| How to complete this task |
Reproduce each line from the records that holds "return".

+ + + + +

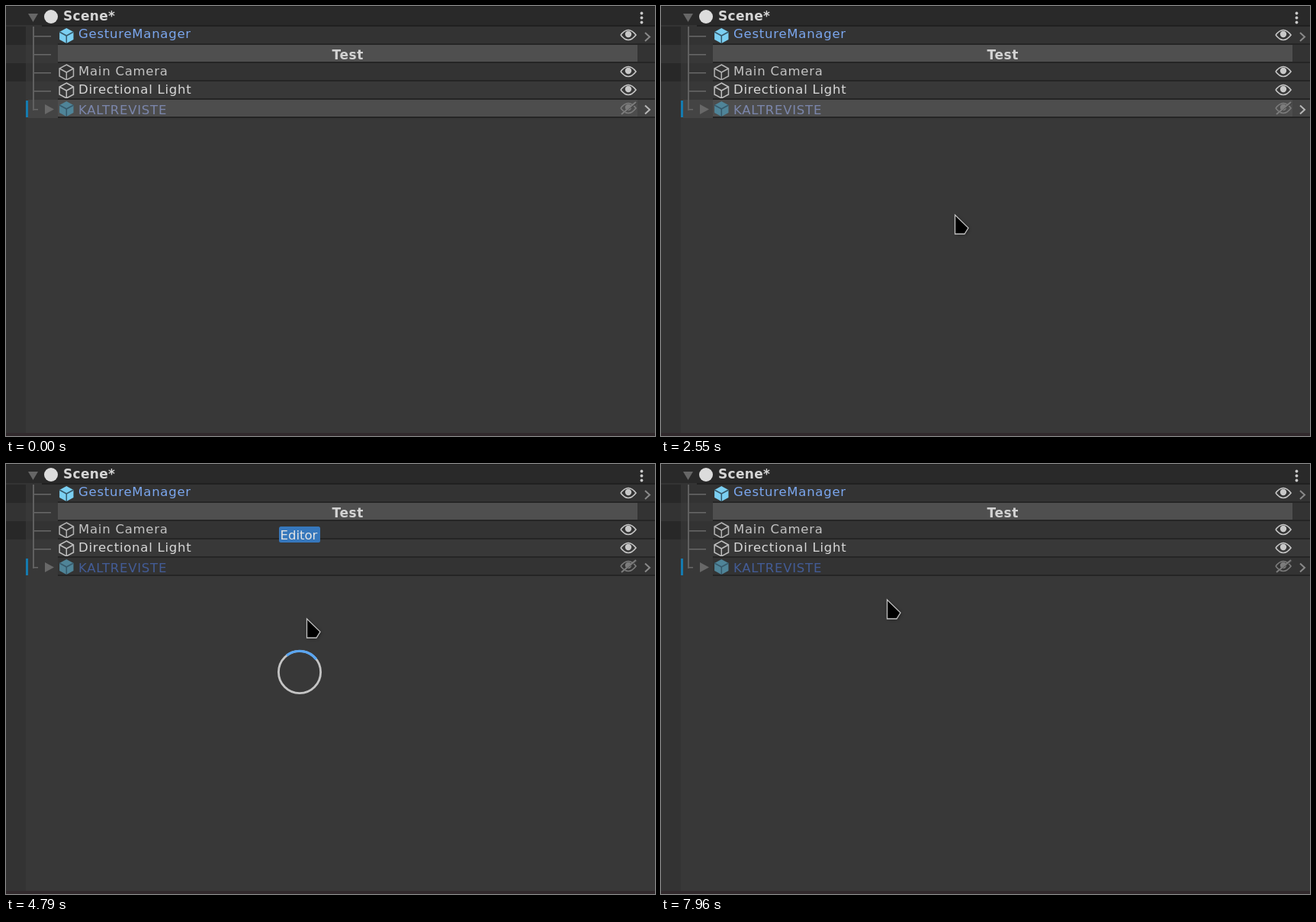
Animation of 851x564 px, one loop 8000 ms. Source, as an HTML page with a canvas:

```html
<!DOCTYPE html>
<html lang="en">
<head>
<meta charset="utf-8">
<title>Hierarchy radial menu</title>
<style>
html, body { margin: 0; width: 100%; height: 100%; overflow: hidden; background: #383838; }
canvas { display: block; }
</style>
</head>
<body>
<canvas id="stage" width="851" height="564"></canvas>
<script>
const W = 851, H = 564, LOOP = 8000, STEP = 100;
const DESELECT = 2650, OPEN = 3180, CLOSE = 7130;
const HUB = { x: 385, y: 273, r: 27.6 };
const FONT = '"DejaVu Sans", Verdana, sans-serif';
const ctx = document.getElementById('stage').getContext('2d');

// Each stroke moves the pointer on from where the last one ended; bow bends it sideways.
const ENTRY = { x: 219, y: 545 };
const STROKES = [
  { from: 100, to: 730, x: 427, y: 456 },
  { from: 960, to: 1760, x: 398, y: 297, bow: 21 },
  { from: 1790, to: 2290, x: 385, y: 273 },
  { from: 2550, to: 2650, x: 385, y: 269 },
  { from: 3560, to: 5290, x: 391, y: 180, bow: 6 },
  { from: 5790, to: 6300, x: 391, y: 186 },
  { from: 6300, to: 7030, x: 391, y: 183, bow: 4 },
  { from: 7130, to: 7960, x: 296, y: 177 }
];

const ROWS = [
  { text: 'GestureManager', base: 42, color: '#7ba7ef', cube: '#7bcff2', solid: true },
  { heading: true },
  { text: 'Main Camera', base: 91, color: '#c4c4c4', cube: '#b4b4b4' },
  { text: 'Directional Light', base: 115, color: '#d8d8d8', cube: '#c0c0c0' },
  { text: 'KALTREVISTE', base: 142, color: '#435c96', lit: '#7b86ab', cube: '#4f8498', solid: true, hidden: true }
];

const mix = (a, b, k) => `rgb(${a.map((v, i) => Math.round(v + (b[i] - v) * k)).join()})`;

function box(g, x, y, w, h, color) {
  g.fillStyle = color;
  g.fillRect(x, y, w, h);
}

function fill(g, points, color) {
  g.beginPath();
  points.forEach(([x, y]) => g.lineTo(x, y));
  g.fillStyle = color;
  g.fill();
}

function line(g, points, color, width = 1.5, closed = false) {
  g.beginPath();
  points.forEach(([x, y]) => g.lineTo(x, y));
  if (closed) g.closePath();
  g.strokeStyle = color;
  g.lineWidth = width;
  g.stroke();
}

function disc(g, x, y, r, color) {
  g.beginPath();
  g.arc(x, y, r, 0, Math.PI * 2);
  g.fillStyle = color;
  g.fill();
}

function arc(g, from, to, color, width) {
  g.beginPath();
  g.arc(HUB.x, HUB.y, HUB.r, from, to);
  g.strokeStyle = color;
  g.lineWidth = width;
  g.stroke();
}

function label(g, text, x, y, color, style = '16.5px', spacing = 0.75) {
  g.font = `${style} ${FONT}`;
  g.letterSpacing = spacing + 'px';
  g.fillStyle = color;
  g.fillText(text, x, y);
}

function cube(g, y, color, solid) {
  const x = 79.3;
  const hull = Array.from({ length: 6 }, (_, i) => {
    const a = (i - 1.5) * Math.PI / 3;
    return [x + 10.6 * Math.cos(a), y + 10 * Math.sin(a)];
  });
  if (solid) fill(g, hull, color);
  else line(g, hull, color, 1.5, true);
  const seam = solid ? '#36586a' : color;
  for (const i of [1, 3, 5]) line(g, [[x, y], hull[i]], seam);
}

function eye(g, y, color, slashed) {
  const x = 816;
  g.beginPath();
  g.moveTo(x - 10, y);
  g.quadraticCurveTo(x, y - 13, x + 10, y);
  g.quadraticCurveTo(x, y + 13, x - 10, y);
  g.strokeStyle = color;
  g.lineWidth = 1.6;
  g.stroke();
  disc(g, x, y - 1, 4.2, color);
  if (slashed) {
    line(g, [[x - 8, y + 7], [x + 11, y - 7]], '#404040', 2);
    line(g, [[x - 9, y + 8], [x + 10, y - 8]], color, 2);
  }
}

function drawRow(g, row, i, selected) {
  const y = 27 + 24 * i;
  const lit = selected && row.hidden;
  if (i % 2 === 0) box(g, row.hidden ? 68 : 26, y, W, 24, '#333333');
  if (i === 0 || i === 2) box(g, 0, y, 26, 24, '#282828');
  if (lit) {
    box(g, 29, y, W, 24, '#444444');
    box(g, 68, y, 760, 24, '#4d4d4d');
  }
  if (row.heading) {
    box(g, 828, y, 23, 24, '#333333');
    box(g, 68, y, 760, 23, '#4f4f4f');
    label(g, 'Test', 427.5, y + 43 - 24, '#d2d2d2', 'bold 17px', 0.6);
  } else {
    cube(g, y + 12, row.cube, row.solid);
    label(g, row.text, 95, row.base, lit ? row.lit : row.color);
    eye(g, y + 11, row.hidden ? '#7c7c7c' : '#c8c8c8', row.hidden);
  }
  box(g, 68, y + 22, W, 2, '#252525');
  box(g, 36, y + 12, row.hidden ? 6 : 23, 1.5, '#686868');
  if (row.solid) {
    const c = row.hidden ? y + 13 : y + 13.5;
    line(g, [[838, c - 5.5], [844, c], [838, c + 5.5]], lit ? '#b8b8b8' : '#8a8a8a', 2);
  }
}

function drawTree(g, selected) {
  box(g, 0, 0, W, H, '#383838');
  box(g, 0, 0, 26, H, '#333333');
  ROWS.forEach((row, i) => drawRow(g, row, i, selected));
  box(g, 35, 27, 2, 110, '#606060');
  box(g, 26, 124, 3, 22, '#147bb0');
  fill(g, [[51, 129], [63, 135.5], [51, 142]], '#686868');

  box(g, 0, 0, W, 25, '#292929');
  box(g, 0, 0, W, 1, '#202020');
  box(g, 0, 25, W, 2, '#202020');
  box(g, 0, 25.5, 47, 1, '#484848');
  fill(g, [[29, 10], [42, 10], [35.5, 21]], '#666666');
  disc(g, 59, 14, 9, '#dcdcdc');
  label(g, 'Scene*', 75, 19, '#d6d6d6', 'bold 17px', 0.3);
  for (let i = 0; i < 3; i++) disc(g, 833.5, 9.5 + 6 * i, 1.9, '#c8c8c8');
  box(g, 0, 560, W, 4, '#31292c');
}

function layer(paint) {
  const c = document.createElement('canvas');
  c.width = W;
  c.height = H;
  paint(c.getContext('2d'));
  return c;
}

const active = layer(g => drawTree(g, true));
const idle = layer(g => drawTree(g, false));
const blurred = layer(g => {
  g.drawImage(idle, 0, 0);
  g.beginPath();
  g.rect(47, 2, 675, 556);
  g.clip();
  g.filter = 'blur(0.7px)';
  g.drawImage(idle, 0, 0);
});

function tipAt(t) {
  if (t < STROKES[0].from) return null;
  let { x, y } = ENTRY;
  for (const s of STROKES) {
    if (t < s.from) break;
    const held = Math.floor((t - s.from) / STEP) * STEP;
    const k = t >= s.to ? 1 : 1 - (1 - held / (s.to - s.from)) ** 1.2;
    x += (s.x - x) * k + (s.bow || 0) * Math.sin(Math.PI * k);
    y += (s.y - y) * k;
  }
  return { x: Math.round(x), y: Math.round(y) };
}

function drawMenu(tip) {
  const dx = tip.x - HUB.x, dy = tip.y - HUB.y;
  const reach = Math.hypot(dx, dy);
  const k = reach < 10 ? 0 : Math.min(1, reach / 88);
  arc(ctx, 0, Math.PI * 2, '#c4c4c4', 2.8);
  if (k) {
    const a = Math.atan2(dy, dx);
    arc(ctx, a - Math.PI / 4, a + Math.PI / 4, mix([196, 196, 196], [66, 158, 250], k), 3.4);
  }
  ctx.fillStyle = mix([82, 82, 82], [48, 128, 212], k);
  ctx.beginPath();
  ctx.roundRect(358, 82, 54, 21, 2.5);
  ctx.fill();
  label(ctx, 'Editor', 359.5, 99, '#e4e4e4', '16.5px', 0);
}

function drawPointer({ x, y }) {
  const body = [[0, 0.5], [0, 25.5], [12.5, 25.5], [17.5, 17.5]];
  ctx.save();
  ctx.translate(x + 0.5, y + 0.5);
  ctx.shadowColor = 'rgba(0,0,0,.45)';
  ctx.shadowBlur = 4;
  ctx.shadowOffsetX = ctx.shadowOffsetY = 1;
  fill(ctx, body, '#000');
  ctx.shadowColor = 'transparent';
  line(ctx, body, '#c2c2c2', 1.3, true);
  ctx.restore();
}

function render(t) {
  const open = t >= OPEN && t < CLOSE;
  const tip = tipAt(t);
  ctx.drawImage(t < DESELECT ? active : open ? blurred : idle, 0, 0);
  if (open) drawMenu(tip);
  if (tip) drawPointer(tip);
}

const start = performance.now();
function tick() {
  render((performance.now() - start) % LOOP);
  requestAnimationFrame(tick);
}
tick();
</script>
</body>
</html>
```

+ + + + +

| Answer space |
    return [x + 10.6 * Math.cos(a), y + 10 * Math.sin(a)];
  return c;
  if (t < STROKES[0].from) return null;
  return { x: Math.round(x), y: Math.round(y) };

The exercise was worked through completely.